Report the count of lines in the records below that hold the word "mound", omitting everything but the number.

───── INPUT DATA ─────

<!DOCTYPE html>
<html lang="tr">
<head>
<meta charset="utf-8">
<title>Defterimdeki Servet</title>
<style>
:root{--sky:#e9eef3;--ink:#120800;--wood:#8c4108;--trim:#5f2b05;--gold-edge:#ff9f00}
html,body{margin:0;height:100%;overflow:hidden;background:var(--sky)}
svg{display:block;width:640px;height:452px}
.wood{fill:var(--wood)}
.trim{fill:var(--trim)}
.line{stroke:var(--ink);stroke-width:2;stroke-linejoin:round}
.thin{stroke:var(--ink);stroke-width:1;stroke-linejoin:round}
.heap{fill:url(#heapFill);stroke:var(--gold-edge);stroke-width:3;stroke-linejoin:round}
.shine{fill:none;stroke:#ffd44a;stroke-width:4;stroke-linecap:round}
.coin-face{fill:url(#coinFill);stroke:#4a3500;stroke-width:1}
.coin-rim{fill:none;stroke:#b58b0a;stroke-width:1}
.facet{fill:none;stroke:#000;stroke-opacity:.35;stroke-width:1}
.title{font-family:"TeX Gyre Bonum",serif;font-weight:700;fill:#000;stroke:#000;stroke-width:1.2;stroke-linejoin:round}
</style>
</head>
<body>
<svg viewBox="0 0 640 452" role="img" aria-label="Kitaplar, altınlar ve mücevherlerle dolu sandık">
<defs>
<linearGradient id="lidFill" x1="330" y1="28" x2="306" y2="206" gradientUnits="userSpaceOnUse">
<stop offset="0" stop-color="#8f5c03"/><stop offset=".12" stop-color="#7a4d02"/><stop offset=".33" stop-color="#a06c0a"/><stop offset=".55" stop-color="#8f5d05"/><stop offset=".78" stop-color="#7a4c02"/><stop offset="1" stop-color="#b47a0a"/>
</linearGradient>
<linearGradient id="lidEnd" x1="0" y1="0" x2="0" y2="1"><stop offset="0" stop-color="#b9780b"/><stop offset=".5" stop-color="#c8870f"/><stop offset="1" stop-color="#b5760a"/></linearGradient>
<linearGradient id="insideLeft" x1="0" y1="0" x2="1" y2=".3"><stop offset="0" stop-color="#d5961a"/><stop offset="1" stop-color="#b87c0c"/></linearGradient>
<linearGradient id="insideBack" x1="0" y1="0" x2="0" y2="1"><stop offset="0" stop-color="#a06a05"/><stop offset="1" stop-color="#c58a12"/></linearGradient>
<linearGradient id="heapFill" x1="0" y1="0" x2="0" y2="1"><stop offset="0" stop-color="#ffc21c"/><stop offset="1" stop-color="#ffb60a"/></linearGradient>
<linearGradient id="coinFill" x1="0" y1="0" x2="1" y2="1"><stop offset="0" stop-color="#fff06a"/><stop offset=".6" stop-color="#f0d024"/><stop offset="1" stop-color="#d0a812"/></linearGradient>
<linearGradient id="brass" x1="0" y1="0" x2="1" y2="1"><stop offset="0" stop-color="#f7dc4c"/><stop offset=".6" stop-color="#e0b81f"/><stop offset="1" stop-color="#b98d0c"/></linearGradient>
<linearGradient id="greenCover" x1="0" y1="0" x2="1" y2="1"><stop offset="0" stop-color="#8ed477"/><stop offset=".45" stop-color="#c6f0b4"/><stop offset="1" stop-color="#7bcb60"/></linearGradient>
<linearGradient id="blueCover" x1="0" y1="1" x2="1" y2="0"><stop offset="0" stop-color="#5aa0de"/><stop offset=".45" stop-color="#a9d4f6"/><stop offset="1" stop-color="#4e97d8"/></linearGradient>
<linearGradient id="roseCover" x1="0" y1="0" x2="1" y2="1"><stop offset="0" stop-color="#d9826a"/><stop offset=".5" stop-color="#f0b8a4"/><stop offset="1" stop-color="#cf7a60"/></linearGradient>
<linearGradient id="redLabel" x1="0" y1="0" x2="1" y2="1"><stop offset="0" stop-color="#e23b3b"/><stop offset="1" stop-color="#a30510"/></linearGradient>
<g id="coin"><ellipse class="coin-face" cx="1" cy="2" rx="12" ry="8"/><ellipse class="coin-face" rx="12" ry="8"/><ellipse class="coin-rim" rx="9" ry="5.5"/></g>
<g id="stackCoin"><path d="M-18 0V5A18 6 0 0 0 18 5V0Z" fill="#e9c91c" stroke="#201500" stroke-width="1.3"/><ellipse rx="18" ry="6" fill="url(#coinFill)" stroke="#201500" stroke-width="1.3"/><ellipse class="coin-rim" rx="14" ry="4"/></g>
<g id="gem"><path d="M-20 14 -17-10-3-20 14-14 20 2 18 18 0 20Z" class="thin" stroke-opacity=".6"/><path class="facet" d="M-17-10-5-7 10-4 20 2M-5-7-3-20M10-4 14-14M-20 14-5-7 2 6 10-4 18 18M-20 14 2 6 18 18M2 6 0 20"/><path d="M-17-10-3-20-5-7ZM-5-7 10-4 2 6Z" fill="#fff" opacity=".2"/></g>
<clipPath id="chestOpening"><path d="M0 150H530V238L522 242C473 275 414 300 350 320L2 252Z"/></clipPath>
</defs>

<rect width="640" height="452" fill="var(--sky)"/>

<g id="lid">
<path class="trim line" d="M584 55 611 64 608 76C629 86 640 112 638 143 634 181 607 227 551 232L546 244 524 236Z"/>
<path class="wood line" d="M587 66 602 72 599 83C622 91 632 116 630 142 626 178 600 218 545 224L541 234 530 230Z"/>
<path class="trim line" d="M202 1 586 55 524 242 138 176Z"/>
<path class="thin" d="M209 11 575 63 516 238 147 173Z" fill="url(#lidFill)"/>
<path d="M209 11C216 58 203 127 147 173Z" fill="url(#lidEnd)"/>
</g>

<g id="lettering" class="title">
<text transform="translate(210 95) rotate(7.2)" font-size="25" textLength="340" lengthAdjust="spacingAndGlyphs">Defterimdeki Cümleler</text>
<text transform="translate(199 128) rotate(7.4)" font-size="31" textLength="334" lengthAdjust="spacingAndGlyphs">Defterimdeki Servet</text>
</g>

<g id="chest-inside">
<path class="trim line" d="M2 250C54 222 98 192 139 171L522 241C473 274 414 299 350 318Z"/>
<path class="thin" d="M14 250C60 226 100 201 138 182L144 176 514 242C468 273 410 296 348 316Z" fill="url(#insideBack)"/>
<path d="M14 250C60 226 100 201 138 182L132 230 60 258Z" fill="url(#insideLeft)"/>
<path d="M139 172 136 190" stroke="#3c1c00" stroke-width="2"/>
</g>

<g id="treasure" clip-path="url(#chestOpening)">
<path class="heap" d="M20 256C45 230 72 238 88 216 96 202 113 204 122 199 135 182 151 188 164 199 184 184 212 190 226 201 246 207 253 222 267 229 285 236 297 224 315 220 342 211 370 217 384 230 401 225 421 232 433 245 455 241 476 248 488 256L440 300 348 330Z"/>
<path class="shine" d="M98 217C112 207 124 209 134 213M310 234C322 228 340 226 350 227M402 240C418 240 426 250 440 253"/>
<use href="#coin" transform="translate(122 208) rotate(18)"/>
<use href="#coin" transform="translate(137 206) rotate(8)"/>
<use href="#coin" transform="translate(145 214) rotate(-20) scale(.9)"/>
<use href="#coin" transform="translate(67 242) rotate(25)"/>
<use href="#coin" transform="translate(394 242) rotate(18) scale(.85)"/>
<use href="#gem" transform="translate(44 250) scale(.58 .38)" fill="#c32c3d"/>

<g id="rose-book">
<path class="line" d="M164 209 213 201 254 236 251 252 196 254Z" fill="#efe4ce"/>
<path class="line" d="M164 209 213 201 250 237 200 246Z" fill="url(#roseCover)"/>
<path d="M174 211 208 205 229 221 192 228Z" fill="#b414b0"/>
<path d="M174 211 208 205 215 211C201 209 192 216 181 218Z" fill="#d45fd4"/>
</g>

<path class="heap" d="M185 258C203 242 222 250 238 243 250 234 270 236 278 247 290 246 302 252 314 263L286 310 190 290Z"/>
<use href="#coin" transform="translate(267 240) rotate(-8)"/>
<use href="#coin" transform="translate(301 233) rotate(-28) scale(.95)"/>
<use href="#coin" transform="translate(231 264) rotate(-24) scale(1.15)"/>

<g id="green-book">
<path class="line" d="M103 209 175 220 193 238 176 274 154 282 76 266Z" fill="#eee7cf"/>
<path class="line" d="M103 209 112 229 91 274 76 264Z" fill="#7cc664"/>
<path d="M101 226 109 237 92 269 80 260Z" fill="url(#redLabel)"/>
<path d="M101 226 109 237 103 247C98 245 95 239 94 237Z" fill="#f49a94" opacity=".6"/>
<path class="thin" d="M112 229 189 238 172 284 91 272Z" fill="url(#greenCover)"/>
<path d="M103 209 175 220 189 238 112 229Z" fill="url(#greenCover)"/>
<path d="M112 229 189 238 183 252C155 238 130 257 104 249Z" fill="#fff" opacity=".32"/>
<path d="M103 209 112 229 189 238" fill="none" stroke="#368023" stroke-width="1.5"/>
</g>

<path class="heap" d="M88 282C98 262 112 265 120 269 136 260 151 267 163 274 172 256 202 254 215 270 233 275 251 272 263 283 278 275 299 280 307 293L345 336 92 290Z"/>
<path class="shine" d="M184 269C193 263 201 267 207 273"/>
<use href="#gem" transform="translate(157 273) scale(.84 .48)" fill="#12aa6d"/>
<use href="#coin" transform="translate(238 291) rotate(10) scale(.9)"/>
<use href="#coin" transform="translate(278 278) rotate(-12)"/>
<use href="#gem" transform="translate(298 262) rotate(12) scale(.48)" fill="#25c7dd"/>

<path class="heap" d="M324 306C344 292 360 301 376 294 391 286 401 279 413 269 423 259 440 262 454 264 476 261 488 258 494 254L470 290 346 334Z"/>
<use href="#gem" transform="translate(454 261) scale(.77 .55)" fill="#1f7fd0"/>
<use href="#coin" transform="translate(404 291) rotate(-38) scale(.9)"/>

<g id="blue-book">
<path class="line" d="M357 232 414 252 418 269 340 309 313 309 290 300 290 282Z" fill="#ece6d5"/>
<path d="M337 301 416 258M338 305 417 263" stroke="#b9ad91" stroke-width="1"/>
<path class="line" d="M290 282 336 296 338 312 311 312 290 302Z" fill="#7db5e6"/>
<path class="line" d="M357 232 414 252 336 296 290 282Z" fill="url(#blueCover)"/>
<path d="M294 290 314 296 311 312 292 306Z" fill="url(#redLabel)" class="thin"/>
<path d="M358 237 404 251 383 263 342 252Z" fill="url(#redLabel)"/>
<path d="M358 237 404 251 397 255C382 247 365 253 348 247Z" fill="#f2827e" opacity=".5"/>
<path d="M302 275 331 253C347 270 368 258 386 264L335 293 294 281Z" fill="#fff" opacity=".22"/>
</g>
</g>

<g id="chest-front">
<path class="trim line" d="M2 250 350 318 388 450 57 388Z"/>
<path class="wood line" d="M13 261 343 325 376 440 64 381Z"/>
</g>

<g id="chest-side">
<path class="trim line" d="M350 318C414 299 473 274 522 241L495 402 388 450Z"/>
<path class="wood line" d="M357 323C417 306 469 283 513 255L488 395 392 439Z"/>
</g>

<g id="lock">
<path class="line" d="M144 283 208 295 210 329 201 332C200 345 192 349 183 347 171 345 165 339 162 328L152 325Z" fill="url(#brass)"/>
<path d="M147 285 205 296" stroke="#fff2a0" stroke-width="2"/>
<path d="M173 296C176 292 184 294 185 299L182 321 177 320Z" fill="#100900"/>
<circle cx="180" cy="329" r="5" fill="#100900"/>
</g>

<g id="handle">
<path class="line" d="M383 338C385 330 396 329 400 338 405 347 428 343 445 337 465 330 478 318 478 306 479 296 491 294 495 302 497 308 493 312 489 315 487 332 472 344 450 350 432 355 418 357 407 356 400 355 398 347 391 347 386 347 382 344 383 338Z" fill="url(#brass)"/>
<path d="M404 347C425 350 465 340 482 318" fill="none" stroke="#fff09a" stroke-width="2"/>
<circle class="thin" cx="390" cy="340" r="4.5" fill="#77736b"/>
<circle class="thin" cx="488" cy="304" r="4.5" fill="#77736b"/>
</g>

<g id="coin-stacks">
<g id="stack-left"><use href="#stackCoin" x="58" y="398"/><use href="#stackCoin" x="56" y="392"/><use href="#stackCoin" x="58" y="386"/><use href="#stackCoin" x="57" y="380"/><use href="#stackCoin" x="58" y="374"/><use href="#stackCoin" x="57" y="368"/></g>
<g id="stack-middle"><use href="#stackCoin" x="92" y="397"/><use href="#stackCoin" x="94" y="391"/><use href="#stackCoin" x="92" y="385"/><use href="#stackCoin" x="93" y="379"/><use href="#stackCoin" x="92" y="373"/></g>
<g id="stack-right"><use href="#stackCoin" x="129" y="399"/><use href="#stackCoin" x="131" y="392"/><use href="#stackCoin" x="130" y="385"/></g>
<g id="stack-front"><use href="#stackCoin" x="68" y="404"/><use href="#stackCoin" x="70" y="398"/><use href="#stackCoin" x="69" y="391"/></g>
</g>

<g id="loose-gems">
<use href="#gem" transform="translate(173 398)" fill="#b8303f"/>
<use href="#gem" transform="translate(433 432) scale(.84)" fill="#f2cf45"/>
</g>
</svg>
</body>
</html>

─────
───── INPUT DATA ─────

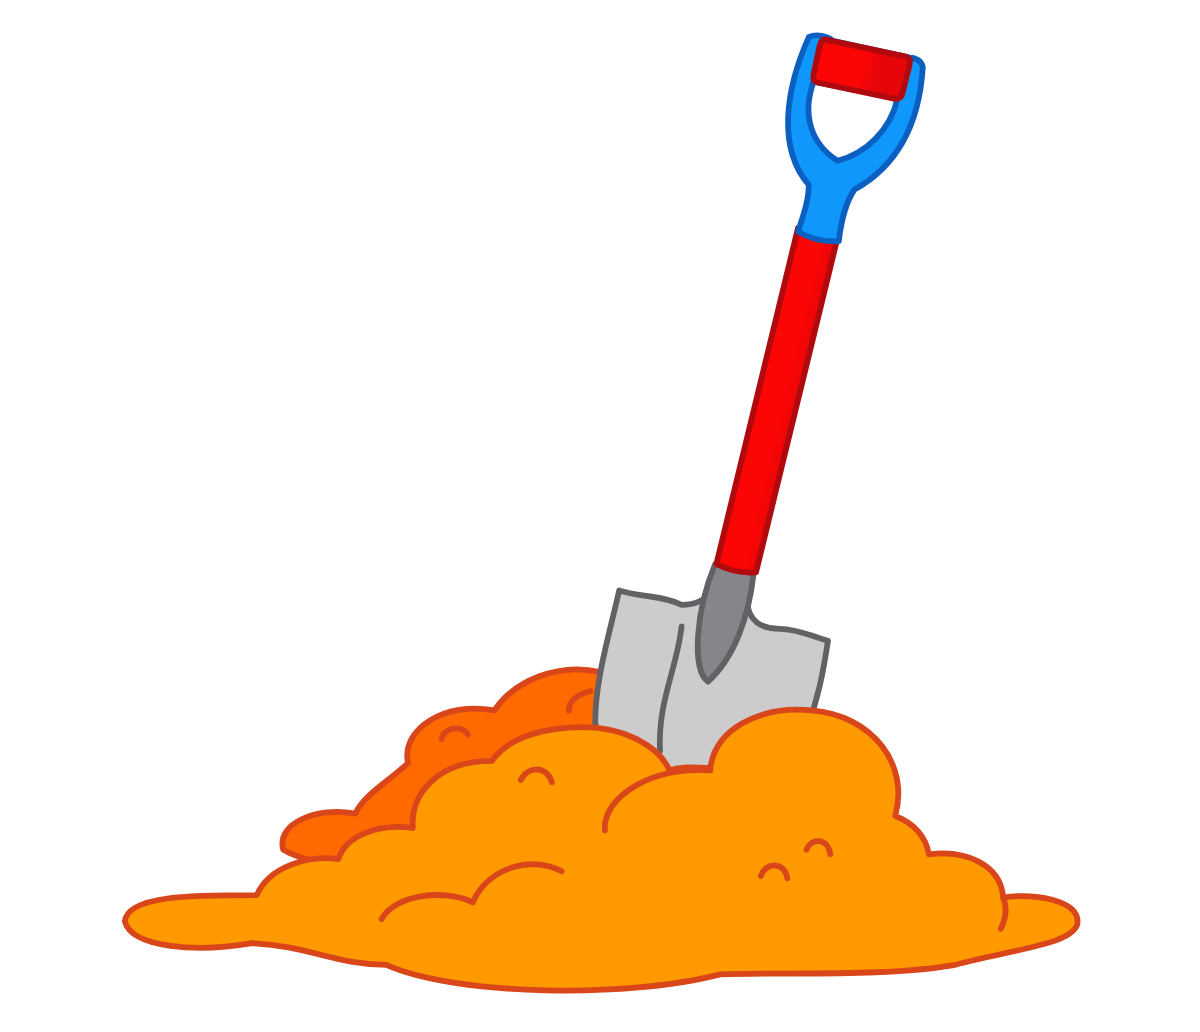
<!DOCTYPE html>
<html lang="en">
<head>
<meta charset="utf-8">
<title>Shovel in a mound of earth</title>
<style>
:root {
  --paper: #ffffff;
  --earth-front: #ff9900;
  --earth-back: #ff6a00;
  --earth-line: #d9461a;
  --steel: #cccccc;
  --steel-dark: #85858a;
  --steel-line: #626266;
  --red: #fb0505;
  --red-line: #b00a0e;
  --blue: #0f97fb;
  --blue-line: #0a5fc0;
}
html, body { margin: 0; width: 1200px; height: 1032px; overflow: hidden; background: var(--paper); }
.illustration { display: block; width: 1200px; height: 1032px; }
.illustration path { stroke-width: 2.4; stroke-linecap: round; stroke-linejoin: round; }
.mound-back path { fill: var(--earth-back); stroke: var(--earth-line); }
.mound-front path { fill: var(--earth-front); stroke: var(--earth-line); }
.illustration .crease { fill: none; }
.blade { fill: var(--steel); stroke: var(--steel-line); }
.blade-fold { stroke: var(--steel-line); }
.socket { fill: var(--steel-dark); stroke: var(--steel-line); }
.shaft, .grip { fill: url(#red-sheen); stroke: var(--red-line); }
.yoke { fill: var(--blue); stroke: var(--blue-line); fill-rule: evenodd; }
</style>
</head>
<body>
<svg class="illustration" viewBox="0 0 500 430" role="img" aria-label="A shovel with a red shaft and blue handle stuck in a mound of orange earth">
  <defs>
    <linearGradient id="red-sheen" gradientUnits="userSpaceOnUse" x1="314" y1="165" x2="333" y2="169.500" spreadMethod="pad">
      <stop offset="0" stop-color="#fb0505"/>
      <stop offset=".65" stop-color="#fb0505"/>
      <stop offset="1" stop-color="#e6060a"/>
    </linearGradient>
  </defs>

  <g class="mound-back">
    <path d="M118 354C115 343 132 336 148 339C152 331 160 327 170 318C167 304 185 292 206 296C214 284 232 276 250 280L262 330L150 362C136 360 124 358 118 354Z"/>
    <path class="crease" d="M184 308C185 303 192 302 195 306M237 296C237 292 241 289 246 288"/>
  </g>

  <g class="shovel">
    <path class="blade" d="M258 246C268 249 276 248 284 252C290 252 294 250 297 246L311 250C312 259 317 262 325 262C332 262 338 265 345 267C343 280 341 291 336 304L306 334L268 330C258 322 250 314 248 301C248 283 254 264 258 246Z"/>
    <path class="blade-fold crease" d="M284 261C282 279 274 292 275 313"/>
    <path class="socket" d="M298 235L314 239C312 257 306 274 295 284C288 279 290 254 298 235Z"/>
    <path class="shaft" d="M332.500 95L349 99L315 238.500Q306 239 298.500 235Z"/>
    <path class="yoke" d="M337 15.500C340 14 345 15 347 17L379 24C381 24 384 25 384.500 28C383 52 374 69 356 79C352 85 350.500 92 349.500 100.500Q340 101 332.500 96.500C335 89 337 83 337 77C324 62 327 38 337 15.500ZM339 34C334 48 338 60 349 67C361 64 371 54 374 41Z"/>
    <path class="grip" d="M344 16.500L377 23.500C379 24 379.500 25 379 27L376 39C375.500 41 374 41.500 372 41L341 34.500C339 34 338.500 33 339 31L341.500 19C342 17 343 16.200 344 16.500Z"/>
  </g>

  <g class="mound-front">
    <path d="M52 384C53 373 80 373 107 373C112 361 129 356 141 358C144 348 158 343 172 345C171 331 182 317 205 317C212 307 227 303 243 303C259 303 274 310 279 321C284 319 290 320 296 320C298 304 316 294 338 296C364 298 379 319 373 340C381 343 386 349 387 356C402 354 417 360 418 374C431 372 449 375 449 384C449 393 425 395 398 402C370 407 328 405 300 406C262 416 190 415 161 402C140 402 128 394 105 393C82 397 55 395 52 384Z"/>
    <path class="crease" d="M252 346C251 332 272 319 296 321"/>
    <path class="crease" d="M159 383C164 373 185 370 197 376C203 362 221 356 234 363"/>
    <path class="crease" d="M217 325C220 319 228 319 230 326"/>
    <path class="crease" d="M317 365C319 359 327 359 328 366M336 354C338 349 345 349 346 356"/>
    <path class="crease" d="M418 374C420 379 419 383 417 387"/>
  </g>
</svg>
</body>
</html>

─────

> [RESULT FOR THIS EXERCISE]: 6